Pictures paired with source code

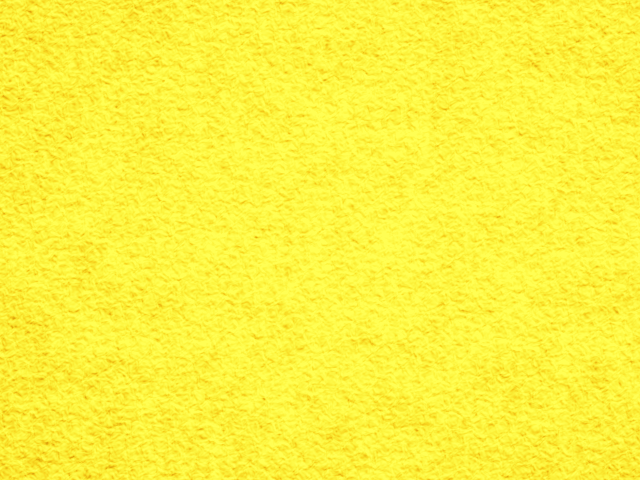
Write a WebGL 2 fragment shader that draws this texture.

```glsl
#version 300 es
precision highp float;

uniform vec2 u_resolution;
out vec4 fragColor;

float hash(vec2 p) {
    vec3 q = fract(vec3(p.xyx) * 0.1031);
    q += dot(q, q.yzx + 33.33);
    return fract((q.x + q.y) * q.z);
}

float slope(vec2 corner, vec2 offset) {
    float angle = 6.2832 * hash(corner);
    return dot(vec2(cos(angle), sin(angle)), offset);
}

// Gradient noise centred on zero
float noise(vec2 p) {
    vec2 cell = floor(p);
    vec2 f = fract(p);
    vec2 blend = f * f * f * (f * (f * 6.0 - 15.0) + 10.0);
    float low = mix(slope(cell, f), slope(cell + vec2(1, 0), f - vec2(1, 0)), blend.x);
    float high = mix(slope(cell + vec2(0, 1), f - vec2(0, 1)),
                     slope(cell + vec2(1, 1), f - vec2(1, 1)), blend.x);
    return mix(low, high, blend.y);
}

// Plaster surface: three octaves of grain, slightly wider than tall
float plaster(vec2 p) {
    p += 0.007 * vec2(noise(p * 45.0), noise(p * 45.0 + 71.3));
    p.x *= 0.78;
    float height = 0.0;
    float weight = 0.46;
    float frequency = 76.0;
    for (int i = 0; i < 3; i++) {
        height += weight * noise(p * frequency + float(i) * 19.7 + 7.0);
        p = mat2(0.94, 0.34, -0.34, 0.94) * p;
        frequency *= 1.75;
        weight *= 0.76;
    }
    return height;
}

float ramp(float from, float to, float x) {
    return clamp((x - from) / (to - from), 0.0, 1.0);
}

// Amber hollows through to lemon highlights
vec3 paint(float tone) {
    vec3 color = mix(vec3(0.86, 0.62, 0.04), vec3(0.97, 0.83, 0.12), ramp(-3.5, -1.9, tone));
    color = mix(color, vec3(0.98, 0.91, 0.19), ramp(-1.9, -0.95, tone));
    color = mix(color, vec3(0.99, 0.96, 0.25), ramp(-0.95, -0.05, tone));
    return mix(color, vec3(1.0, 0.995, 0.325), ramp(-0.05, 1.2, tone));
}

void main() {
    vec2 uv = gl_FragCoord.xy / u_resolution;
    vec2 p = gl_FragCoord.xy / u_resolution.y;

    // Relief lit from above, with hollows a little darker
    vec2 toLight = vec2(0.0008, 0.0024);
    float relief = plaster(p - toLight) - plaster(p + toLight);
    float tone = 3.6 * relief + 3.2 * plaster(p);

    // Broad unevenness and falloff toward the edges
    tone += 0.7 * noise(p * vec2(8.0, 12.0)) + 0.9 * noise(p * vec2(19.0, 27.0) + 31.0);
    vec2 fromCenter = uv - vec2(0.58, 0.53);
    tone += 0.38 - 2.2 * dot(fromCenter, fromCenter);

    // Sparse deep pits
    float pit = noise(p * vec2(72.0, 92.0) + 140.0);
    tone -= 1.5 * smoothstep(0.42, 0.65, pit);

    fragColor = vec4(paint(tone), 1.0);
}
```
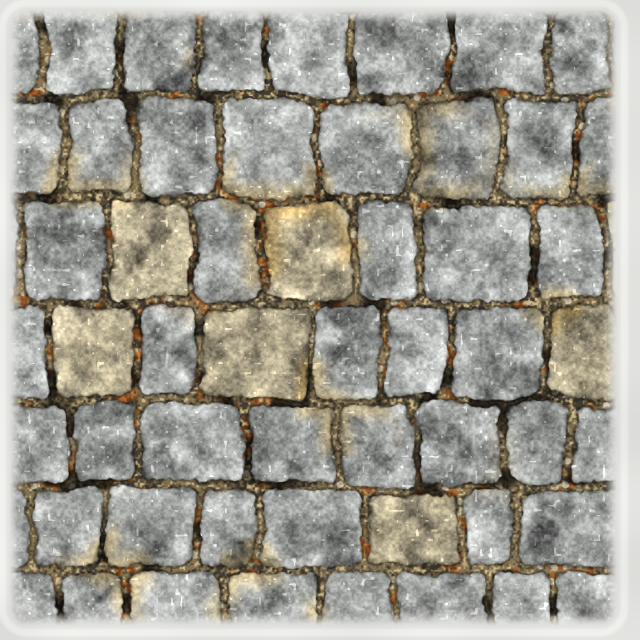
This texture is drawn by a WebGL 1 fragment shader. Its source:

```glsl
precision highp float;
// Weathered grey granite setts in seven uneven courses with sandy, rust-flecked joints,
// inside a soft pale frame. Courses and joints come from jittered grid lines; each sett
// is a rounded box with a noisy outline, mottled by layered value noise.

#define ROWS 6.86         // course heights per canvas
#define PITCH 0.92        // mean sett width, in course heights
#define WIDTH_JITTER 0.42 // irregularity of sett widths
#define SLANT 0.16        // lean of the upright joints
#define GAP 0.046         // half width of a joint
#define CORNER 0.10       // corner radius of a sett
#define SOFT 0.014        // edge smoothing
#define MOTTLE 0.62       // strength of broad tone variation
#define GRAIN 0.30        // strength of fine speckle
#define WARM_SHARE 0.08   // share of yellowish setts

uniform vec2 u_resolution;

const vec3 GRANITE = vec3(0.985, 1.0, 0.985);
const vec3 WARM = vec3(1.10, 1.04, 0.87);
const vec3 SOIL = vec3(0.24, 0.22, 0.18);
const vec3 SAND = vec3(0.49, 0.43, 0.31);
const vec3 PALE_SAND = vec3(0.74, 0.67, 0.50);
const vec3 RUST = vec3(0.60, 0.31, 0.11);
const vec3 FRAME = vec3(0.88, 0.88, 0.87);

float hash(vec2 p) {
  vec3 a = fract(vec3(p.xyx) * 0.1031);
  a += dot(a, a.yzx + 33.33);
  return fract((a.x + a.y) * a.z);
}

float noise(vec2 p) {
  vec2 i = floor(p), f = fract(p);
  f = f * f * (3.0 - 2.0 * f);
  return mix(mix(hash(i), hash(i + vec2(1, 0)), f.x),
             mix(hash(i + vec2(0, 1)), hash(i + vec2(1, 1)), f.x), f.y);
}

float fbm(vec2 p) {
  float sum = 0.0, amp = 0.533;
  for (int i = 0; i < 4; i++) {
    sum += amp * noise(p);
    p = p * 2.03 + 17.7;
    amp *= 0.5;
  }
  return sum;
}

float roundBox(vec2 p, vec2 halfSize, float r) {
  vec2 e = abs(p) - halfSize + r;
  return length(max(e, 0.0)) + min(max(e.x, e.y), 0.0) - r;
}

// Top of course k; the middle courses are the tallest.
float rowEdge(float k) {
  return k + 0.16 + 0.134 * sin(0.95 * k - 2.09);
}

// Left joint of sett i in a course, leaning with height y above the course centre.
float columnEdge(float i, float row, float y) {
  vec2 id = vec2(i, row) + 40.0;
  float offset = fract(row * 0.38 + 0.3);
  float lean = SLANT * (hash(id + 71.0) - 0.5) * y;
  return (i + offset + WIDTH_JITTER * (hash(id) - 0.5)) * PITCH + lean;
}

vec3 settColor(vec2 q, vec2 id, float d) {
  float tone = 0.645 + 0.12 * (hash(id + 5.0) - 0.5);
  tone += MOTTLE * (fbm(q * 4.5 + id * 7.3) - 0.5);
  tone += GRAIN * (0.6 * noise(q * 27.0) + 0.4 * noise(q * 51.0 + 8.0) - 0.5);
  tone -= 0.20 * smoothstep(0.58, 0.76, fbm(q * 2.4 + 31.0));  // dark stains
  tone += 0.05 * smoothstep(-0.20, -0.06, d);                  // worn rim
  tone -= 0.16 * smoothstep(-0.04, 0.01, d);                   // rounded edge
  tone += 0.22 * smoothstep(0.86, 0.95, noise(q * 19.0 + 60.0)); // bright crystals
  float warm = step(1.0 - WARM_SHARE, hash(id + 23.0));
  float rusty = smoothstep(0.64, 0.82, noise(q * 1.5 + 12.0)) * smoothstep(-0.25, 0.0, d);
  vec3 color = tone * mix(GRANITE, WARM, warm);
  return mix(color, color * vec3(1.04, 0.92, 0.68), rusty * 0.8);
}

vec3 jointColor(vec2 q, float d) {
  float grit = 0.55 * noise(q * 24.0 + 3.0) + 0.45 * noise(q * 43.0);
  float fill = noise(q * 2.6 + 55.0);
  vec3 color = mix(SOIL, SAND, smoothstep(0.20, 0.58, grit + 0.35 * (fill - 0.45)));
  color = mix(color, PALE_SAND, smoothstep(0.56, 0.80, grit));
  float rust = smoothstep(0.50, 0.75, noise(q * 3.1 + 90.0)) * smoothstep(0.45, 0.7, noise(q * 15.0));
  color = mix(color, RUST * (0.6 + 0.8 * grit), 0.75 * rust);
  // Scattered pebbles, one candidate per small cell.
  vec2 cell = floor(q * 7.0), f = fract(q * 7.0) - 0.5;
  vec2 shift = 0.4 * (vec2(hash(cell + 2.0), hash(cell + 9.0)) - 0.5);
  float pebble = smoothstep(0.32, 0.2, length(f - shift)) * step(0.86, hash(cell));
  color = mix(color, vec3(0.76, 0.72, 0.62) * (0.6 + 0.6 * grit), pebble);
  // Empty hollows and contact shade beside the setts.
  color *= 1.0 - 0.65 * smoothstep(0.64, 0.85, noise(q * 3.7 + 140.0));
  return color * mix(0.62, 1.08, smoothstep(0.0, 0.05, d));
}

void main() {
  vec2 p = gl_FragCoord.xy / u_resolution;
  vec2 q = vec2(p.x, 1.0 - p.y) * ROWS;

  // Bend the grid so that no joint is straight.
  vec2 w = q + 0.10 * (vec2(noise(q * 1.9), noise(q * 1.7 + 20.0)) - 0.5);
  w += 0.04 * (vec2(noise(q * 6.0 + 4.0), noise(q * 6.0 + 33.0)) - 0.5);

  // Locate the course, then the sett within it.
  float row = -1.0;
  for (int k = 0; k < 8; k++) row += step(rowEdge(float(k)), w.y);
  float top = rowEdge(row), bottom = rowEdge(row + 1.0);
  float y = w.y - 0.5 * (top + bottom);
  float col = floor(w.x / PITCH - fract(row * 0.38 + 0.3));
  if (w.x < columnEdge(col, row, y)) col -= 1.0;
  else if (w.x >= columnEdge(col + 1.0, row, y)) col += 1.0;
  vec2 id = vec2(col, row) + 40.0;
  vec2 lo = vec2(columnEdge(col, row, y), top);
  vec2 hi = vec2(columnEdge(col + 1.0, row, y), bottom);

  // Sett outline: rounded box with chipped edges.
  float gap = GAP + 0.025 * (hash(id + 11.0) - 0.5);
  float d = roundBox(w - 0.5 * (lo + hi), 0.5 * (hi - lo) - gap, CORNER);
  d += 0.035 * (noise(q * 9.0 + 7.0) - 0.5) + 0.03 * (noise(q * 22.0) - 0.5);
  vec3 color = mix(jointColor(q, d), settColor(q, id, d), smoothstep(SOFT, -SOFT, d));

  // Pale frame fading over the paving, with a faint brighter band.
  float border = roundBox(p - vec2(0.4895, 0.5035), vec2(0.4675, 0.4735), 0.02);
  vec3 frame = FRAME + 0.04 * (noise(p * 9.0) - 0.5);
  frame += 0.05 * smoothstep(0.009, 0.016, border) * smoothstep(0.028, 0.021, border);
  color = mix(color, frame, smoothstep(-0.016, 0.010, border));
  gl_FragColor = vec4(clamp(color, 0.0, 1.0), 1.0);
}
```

* [What you are asked to do]: In the entries above, count every line containing the word "offset". Write only the total.

* [Task output]: 4